INSTRUCTIONS TO FOLLOW: Stop at the line that contains "351 270 364". Until then, set down each line of the records exactly, beginning with the first, and skip pictures.

EXCERPTED DATA:
--- START ---
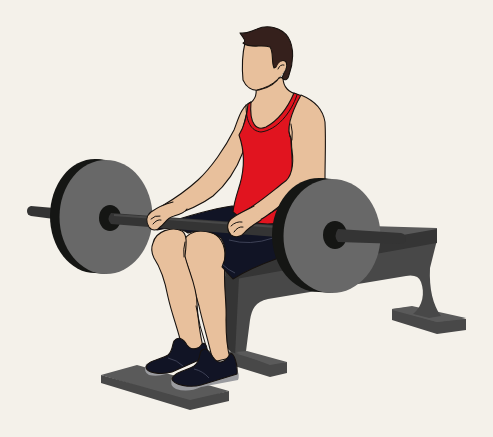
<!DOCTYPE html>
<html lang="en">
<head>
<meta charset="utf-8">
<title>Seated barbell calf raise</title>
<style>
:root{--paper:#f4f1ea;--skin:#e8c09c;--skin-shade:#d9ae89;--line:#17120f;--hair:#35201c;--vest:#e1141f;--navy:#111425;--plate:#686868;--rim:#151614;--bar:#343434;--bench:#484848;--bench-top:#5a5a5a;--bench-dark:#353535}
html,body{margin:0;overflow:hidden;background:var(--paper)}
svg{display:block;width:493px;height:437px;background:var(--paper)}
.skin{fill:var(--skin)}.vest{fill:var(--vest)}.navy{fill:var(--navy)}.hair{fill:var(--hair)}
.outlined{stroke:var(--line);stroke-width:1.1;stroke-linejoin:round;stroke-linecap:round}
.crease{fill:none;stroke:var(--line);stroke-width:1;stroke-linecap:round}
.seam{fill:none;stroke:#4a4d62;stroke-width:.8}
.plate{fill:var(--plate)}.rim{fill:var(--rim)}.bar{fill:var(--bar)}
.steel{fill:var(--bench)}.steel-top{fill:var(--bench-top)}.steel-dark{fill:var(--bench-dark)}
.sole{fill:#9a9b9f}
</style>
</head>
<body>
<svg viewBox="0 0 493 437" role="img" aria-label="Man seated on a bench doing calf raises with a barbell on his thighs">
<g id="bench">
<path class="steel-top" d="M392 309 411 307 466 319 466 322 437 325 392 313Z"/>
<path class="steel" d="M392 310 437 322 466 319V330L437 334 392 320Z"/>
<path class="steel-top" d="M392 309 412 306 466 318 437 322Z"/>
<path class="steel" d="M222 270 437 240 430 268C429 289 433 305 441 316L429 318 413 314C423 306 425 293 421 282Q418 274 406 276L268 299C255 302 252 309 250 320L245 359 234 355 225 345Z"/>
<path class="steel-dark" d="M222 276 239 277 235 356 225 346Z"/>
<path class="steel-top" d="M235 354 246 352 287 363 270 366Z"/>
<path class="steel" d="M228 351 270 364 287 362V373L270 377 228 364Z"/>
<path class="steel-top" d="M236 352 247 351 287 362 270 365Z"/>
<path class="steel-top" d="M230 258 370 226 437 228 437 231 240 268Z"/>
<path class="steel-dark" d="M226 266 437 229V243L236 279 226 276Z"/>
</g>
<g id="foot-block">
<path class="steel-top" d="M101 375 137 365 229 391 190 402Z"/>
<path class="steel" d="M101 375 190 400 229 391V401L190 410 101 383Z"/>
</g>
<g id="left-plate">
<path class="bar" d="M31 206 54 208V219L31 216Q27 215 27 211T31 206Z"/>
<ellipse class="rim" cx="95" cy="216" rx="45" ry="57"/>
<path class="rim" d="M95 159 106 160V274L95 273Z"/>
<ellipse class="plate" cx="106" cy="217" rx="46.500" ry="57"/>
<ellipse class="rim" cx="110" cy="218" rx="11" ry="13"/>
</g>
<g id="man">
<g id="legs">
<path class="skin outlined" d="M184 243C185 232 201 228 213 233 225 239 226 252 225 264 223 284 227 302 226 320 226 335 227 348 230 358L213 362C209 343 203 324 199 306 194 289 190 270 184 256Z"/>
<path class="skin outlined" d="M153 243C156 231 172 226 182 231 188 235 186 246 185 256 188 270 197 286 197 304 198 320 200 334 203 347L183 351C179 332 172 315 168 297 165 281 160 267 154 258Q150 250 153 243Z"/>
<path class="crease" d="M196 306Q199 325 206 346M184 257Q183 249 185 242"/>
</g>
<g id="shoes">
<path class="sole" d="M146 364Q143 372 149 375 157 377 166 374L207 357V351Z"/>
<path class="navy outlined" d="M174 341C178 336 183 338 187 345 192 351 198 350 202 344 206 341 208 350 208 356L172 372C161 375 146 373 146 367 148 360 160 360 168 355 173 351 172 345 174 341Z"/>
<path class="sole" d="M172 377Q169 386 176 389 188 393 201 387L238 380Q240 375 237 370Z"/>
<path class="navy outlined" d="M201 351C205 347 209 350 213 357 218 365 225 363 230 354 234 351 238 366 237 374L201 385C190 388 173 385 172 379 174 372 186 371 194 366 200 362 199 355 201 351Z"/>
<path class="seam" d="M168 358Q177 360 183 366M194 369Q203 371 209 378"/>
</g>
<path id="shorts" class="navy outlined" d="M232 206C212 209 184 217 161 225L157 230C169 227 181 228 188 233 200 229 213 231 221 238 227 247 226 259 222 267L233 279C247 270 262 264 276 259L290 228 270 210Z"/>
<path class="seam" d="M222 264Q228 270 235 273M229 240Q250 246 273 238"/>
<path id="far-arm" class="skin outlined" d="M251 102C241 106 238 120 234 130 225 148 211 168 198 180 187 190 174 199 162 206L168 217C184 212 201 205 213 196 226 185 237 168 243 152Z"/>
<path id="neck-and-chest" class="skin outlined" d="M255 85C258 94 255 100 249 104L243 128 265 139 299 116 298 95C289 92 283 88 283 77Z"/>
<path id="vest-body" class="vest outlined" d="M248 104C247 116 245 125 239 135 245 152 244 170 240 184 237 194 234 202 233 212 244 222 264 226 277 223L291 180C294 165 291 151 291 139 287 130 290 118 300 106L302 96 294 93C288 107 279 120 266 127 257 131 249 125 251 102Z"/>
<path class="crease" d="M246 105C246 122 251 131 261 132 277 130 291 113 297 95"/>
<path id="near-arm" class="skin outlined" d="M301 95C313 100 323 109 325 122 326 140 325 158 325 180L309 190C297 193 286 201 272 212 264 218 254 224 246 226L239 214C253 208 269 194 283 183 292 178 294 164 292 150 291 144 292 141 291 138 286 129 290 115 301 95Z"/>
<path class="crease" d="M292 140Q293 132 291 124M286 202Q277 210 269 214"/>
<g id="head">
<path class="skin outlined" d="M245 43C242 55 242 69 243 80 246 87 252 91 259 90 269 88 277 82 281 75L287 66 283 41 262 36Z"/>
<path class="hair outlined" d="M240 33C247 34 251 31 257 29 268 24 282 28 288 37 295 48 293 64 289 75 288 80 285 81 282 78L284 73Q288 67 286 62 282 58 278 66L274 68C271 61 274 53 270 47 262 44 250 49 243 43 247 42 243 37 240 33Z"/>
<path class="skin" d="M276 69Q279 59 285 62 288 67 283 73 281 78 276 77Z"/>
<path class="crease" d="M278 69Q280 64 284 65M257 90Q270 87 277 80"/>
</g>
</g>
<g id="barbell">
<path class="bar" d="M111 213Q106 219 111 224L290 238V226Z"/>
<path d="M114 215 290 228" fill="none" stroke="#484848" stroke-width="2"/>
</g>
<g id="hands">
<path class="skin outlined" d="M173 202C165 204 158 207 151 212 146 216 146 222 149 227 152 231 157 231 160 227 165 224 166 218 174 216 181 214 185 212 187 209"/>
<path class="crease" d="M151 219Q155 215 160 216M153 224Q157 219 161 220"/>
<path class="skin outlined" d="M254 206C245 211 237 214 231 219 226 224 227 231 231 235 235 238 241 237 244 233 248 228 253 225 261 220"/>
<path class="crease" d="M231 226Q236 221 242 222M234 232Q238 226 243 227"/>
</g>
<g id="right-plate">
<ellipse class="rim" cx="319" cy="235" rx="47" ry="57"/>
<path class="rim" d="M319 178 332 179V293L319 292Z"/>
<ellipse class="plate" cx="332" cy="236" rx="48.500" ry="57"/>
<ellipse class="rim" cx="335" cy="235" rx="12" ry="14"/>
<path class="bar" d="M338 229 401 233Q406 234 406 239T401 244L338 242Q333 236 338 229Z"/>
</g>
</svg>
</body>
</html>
--- END ---
EXERCISE RESPONSE:
<!DOCTYPE html>
<html lang="en">
<head>
<meta charset="utf-8">
<title>Seated barbell calf raise</title>
<style>
:root{--paper:#f4f1ea;--skin:#e8c09c;--skin-shade:#d9ae89;--line:#17120f;--hair:#35201c;--vest:#e1141f;--navy:#111425;--plate:#686868;--rim:#151614;--bar:#343434;--bench:#484848;--bench-top:#5a5a5a;--bench-dark:#353535}
html,body{margin:0;overflow:hidden;background:var(--paper)}
svg{display:block;width:493px;height:437px;background:var(--paper)}
.skin{fill:var(--skin)}.vest{fill:var(--vest)}.navy{fill:var(--navy)}.hair{fill:var(--hair)}
.outlined{stroke:var(--line);stroke-width:1.1;stroke-linejoin:round;stroke-linecap:round}
.crease{fill:none;stroke:var(--line);stroke-width:1;stroke-linecap:round}
.seam{fill:none;stroke:#4a4d62;stroke-width:.8}
.plate{fill:var(--plate)}.rim{fill:var(--rim)}.bar{fill:var(--bar)}
.steel{fill:var(--bench)}.steel-top{fill:var(--bench-top)}.steel-dark{fill:var(--bench-dark)}
.sole{fill:#9a9b9f}
</style>
</head>
<body>
<svg viewBox="0 0 493 437" role="img" aria-label="Man seated on a bench doing calf raises with a barbell on his thighs">
<g id="bench">
<path class="steel-top" d="M392 309 411 307 466 319 466 322 437 325 392 313Z"/>
<path class="steel" d="M392 310 437 322 466 319V330L437 334 392 320Z"/>
<path class="steel-top" d="M392 309 412 306 466 318 437 322Z"/>
<path class="steel" d="M222 270 437 240 430 268C429 289 433 305 441 316L429 318 413 314C423 306 425 293 421 282Q418 274 406 276L268 299C255 302 252 309 250 320L245 359 234 355 225 345Z"/>
<path class="steel-dark" d="M222 276 239 277 235 356 225 346Z"/>
<path class="steel-top" d="M235 354 246 352 287 363 270 366Z"/>
<path class="steel" d="M228 351 270 364 287 362V373L270 377 228 364Z"/>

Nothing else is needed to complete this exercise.